  5. Civics. Or something. Today’s civics lesson showed off the best legal defense money can buy. Obviously, not everyone can afford that sort of thing, but that’s not for here. What we saw was a phalanx of brilliant defense lawyers doing what brilliant defense lawyers do: make everyone else look as awful as their clients. On this day it was Port Authority Executive Director Patrick Foye. Foye, whose tenure at the top includes the Bridgegate era, didn’t do himself many favors. Today’s testimony revealed he wasn’t especially wedded to concepts like honesty or transparency. It was painful to hear the Port Authority chief call his own contradictions “immaterial.” It was a cycle of gasp-groan-cringe and it went on much too long for comfort. And just like that, Bill and Bridget aren’t the most unsympathetic characters in the room. See how that works? Bravo (well-paid) counselor! But still, disgusting to watch.

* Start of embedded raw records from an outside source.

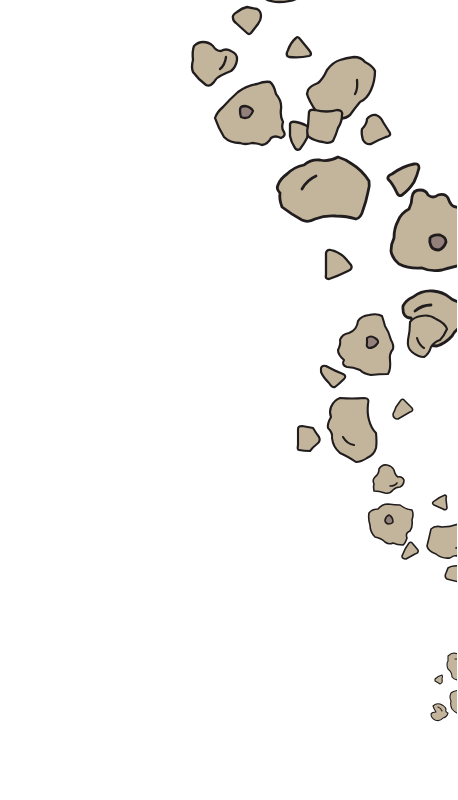
<!DOCTYPE html>
<html lang="en">
<head>
<meta charset="utf-8">
<title>Asteroid belt</title>
<style>
:root { --space: #ffffff; --rock: #c3b59b; --crater: #94807a; --ink: #211d1e; }
html, body { margin: 0; background: var(--space); overflow: hidden; }
.belt { display: block; width: 458px; height: 800px; }
.rock { fill: var(--rock); }
.crater { fill: var(--crater); }
.crease { fill: none; }
.belt g { stroke: var(--ink); stroke-linejoin: round; stroke-linecap: round; }
.near { stroke-width: 2.3; }
.large { stroke-width: 2.8; }
.middle { stroke-width: 2.1; }
.far { stroke-width: 1.6; }
.distant { stroke-width: 1.1; }
</style>
</head>
<body>
<svg class="belt" viewBox="0 0 458 800" role="img" aria-label="A curving belt of asteroids">
<defs><clipPath id="frame"><rect width="457" height="800"/></clipPath></defs>
<g clip-path="url(#frame)">
<g class="near">
<path class="rock" d="M264 -2Q270 2 279 2Q291 2 298 -2Z"/>
<path class="rock" d="M233 18Q232 15 237 12Q242 8 247 7Q252 8 257 9Q261 11 261 16Q261 20 258 24L251 33Q249 35 247 33L236 23Q233 21 233 18Z"/>
<path class="rock" d="M296 38Q298 36 300 39L309 50Q313 55 309 56Q300 58 289 57Q285 56 288 50Q291 42 296 38Z"/>
<path class="rock" d="M194 46Q198 42 203 42Q209 42 213 46Q216 51 221 51Q226 48 231 51Q238 54 237 60Q236 67 231 71Q226 73 222 75Q217 77 214 82Q210 87 206 85Q198 79 193 72Q191 67 193 60Q192 51 194 46Z"/>
<path class="crease" d="M226 57Q225 65 220 69"/>
<path class="rock" d="M215 118Q217 112 223 107Q230 99 238 92Q246 86 257 84Q265 81 270 82Q274 85 276 94Q282 101 281 109Q280 117 283 122Q281 128 284 132Q286 136 281 138Q275 135 271 138Q268 144 262 145Q257 143 252 143Q245 145 240 143Q230 143 224 137Q218 127 215 118Z"/>
<path class="crater" d="M240 110Q240 106 245 106Q251 107 253 111Q252 114 249 117Q245 119 241 117Q240 114 240 110Z"/>
<path class="rock" d="M290 124Q291 121 296 122Q305 124 308 127Q309 132 307 138Q304 144 300 149Q297 151 295 148Q291 142 290 136Z"/>
<path class="rock" d="M308 90Q310 86 318 83Q323 79 327 70Q333 62 340 60Q346 58 354 57Q361 57 365 62Q373 66 375 71Q375 81 371 90Q367 99 360 102Q355 108 350 115Q344 120 337 118Q324 116 316 111Q309 101 307 94Z"/>
<path class="crease" d="M357 80Q358 89 355 94"/>
<path class="rock" d="M309 112Q310 109 315 110Q327 113 337 110Q343 110 342 115Q342 122 338 128Q336 135 333 141Q329 144 323 142Q315 141 309 137Q306 134 308 126Z"/>
<path class="rock" d="M367 119Q371 114 376 115Q381 117 383 122L390 133Q391 136 386 137Q378 140 371 144Q366 145 363 140Q361 133 362 129Q367 124 367 119Z"/>
</g>
<g class="large">
<path class="rock" d="M278 185Q280 179 287 174Q294 167 304 165Q311 159 320 160Q329 162 338 157Q345 159 352 164Q362 170 369 181Q370 186 368 192Q366 202 363 210Q361 218 356 219Q347 216 336 216Q325 215 315 219Q308 223 302 220Q291 214 282 207Q279 199 280 193Q276 189 278 185Z"/>
<path class="crease" d="M302 189Q307 180 316 176"/>
<path class="rock" d="M388 179Q387 176 392 174Q403 166 414 164Q419 163 419 168Q417 176 414 182Q409 190 402 195Q399 197 397 193Q393 184 388 179Z"/>
<path class="rock" d="M412 197Q413 190 420 190Q426 190 428 195Q433 199 438 195Q445 193 448 198Q451 207 456 207L466 209V264Q452 267 442 270Q431 272 422 268Q409 269 399 264Q392 258 391 251Q391 244 394 238Q394 228 398 221Q401 213 409 209Q412 203 412 197Z"/>
<path class="crater" d="M430 238Q433 234 440 235Q446 237 446 242Q444 248 439 250Q433 250 431 246Q429 242 430 238Z"/>
</g>
<g class="near">
<path class="rock" d="M326 253Q327 249 331 250Q340 252 346 259L351 265Q353 269 348 271Q338 276 329 279Q325 279 326 275Z"/>
</g>
<g class="large">
<path class="rock" d="M403 306Q406 300 413 297Q422 290 433 291Q443 292 449 297Q454 302 465 303V325Q456 328 452 336Q446 343 437 346L424 345Q415 330 411 318Q402 318 403 306Z"/>
<path class="crease" d="M415 311Q422 305 431 305"/>
</g>
<g class="middle">
<path class="rock" d="M410 322Q414 317 421 316Q429 314 436 319Q445 323 447 329Q444 336 440 340Q434 342 431 347Q429 354 424 357Q418 357 412 352Q407 348 408 340Q410 331 410 322Z"/>
<path class="crease" d="M417 338Q419 345 424 348"/>
<path class="rock" d="M358 321Q361 316 369 315Q377 313 382 316Q384 322 385 326Q389 332 391 340Q394 345 393 349Q389 354 390 360Q391 369 388 374Q379 374 371 375Q364 374 360 370Q353 367 347 367Q341 365 344 360Q338 355 338 350Q341 344 340 340Q342 334 349 333Q357 330 358 321Z"/>
<path class="crater" d="M367 338Q371 335 375 338Q380 341 377 344Q374 348 369 348Q366 347 367 343Z"/>
<path class="rock" d="M321 368Q322 365 326 366Q335 371 343 374Q347 376 344 379Q339 384 335 387Q332 388 329 383Q323 377 321 372Z"/>
<path class="rock" d="M331 407Q334 400 340 398Q352 399 364 398Q370 398 368 404Q367 413 369 420Q371 428 376 433Q377 442 376 448Q374 455 367 458Q361 462 356 462Q347 456 340 453Q333 447 332 438Q333 433 328 428Q327 424 331 417Q329 412 331 407Z"/>
<path class="crease" d="M343 437Q347 444 354 445"/>
<path class="rock" d="M298 429Q298 426 302 426Q308 427 313 428Q316 433 319 437Q321 441 317 444Q313 447 310 451Q304 451 299 450Q297 450 298 445Z"/>
</g>
<g class="far">
<path class="rock" d="M401 400Q403 398 405 401L412 408Q414 411 410 412L398 419Q393 419 393 414Q395 410 396 407Z"/>
<path class="rock" d="M379 469Q382 464 387 465Q392 466 394 470Q395 475 398 477Q402 476 404 480Q404 485 400 487Q396 487 393 490Q390 494 385 493Q379 491 374 491Q373 487 374 484Q372 480 375 477Q379 474 379 469Z"/>
<path class="crease" d="M390 486Q395 486 397 483"/>
<path class="rock" d="M433 502Q439 497 445 495Q447 495 446 499L447 508Q446 511 443 509L434 505Q432 504 433 502Z"/>
<path class="rock" d="M369 513Q372 509 378 509Q382 504 388 504Q395 505 400 505Q405 509 412 510Q414 514 412 520Q413 527 410 531Q405 533 407 538Q405 544 403 545Q397 545 393 543Q389 545 385 542Q381 538 375 537Q370 532 370 525Q368 519 369 513Z"/>
<path class="crater" d="M385 520Q386 516 389 515Q393 517 393 522Q392 524 388 524Q385 523 385 520Z"/>
<path class="rock" d="M409 543Q411 541 413 544L418 550Q419 553 415 554L406 559Q402 559 402 556Q405 548 409 543Z"/>
<path class="rock" d="M431 529Q435 525 442 527Q451 527 458 524L466 527V558Q456 553 450 558Q442 559 436 554Q428 551 427 546Q429 538 431 529Z"/>
<path class="crease" d="M456 548L460 547"/>
<path class="rock" d="M448 568Q452 565 464 566V583Q454 581 447 579Q444 577 446 573Z"/>
</g>
<g class="distant">
<path class="rock" d="M448 656Q451 653 454 653L464 655V680Q455 681 452 677Q452 672 448 669Q446 664 448 661Z"/>
<path class="crease" d="M455 659H460"/>
<path class="rock" d="M435 679Q438 676 442 675Q443 676 442 679Q443 683 440 684Q437 682 435 681Z"/>
<path class="rock" d="M451 693Q454 690 464 690V716Q455 713 452 709Q450 705 451 701Q449 697 451 693Z"/>
<path class="rock" d="M433 706Q436 703 440 704Q445 706 446 709Q445 712 448 713Q447 717 443 718Q440 722 435 720Q431 718 431 714Q432 712 436 712Q434 709 433 706Z"/>
<path class="crease" d="M438 707Q441 708 442 711"/>
</g>
</g>
</svg>
</body>
</html>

  6. Pastel Sketchy. My newest obsession: courtroom drawings. Two artists were on hand today. As the proceedings ground my brain to mush, I lost myself in dueling chalk pastel strokes that slowly revealed the very courtroom scene we were forbidden to photograph. Watching these two artists, a righty and a southpaw, methodically ply their trade was utterly beguiling and hypnotic.
  7. WildsteinGate. That’s what Port Authority director Pat Foye first called this mess, an hommage to Governor Christie’s former PA henchman David Wildstein. If Wildstein is half as vindictive as they’re making him out to be, he’ll kill me for saying this but he sounds like a real piece of garbage. “A cancer on the Port Authority” Pat Foye confirmed. After urging Baroni to raise these concerns with Wildstein, “it got worse,” said Foye. Apparently, Wildstein had a creepy steak too as evidenced by the multiple web domains Wildstein took out in Foye’s name, prompting Foye to finally reach out to outside legal counsel. Finally.
  8. Friends and Family. The defendants had about a half-dozen supporters among the crowd, including what appeared to be Baroni’s parents. I found myself gazing frequently in their direction, imagining what might be going through their minds. I felt sorry for them. It was actually easy to sympathize with the defendants at times as well. That’s why it’s useful to recall the massive alleged corruption that got us here in the first place, lest we lose ourselves in the defense’s narrative.
  9. Filet the Big Fish. I arrived home from Newark to news that, in light of this week’s scandalously contradictory testimony, Assemblyman John Wisniewski is ready to interview Governor Chris Christie under oath. If I’m forced to cover Federal Court ever again for the rest of my life, it’ll be too soon. But Chris Christie under oath? Consider me first in line for that show!
  10. Trump and Christie. So who’s the primary villain here? If I’m a betting man, i’m putting all my money on Chris Christie and his former campaign manager (+ Bridget Kelly’s ex-boy toy) Bill Stepien. Surely it was their selfish ambition that led us all to this trial. But instead of being in court (or in shackles) Christie and Stepien are out on the campaign trail working to send Donald Trump to the White House. For his part, Trump seems unconcerned by Christie’s woes, favoring him despite the scandal due to Christie’s “loyalty” to Trump’s presidential cause. Someone should remind The Donald how much loyalty Christie showed to his own staff when the going got tough.

Jay Lassiter is an iconoclast, tech savvy media artiste, street warrior for LGBT liberty and marijuana reform, and an un-intimidated presence if the halls of Trenton power as he aggressively pursues liberal causes. He’s often at brunch and always on twitter @Jay_Lass.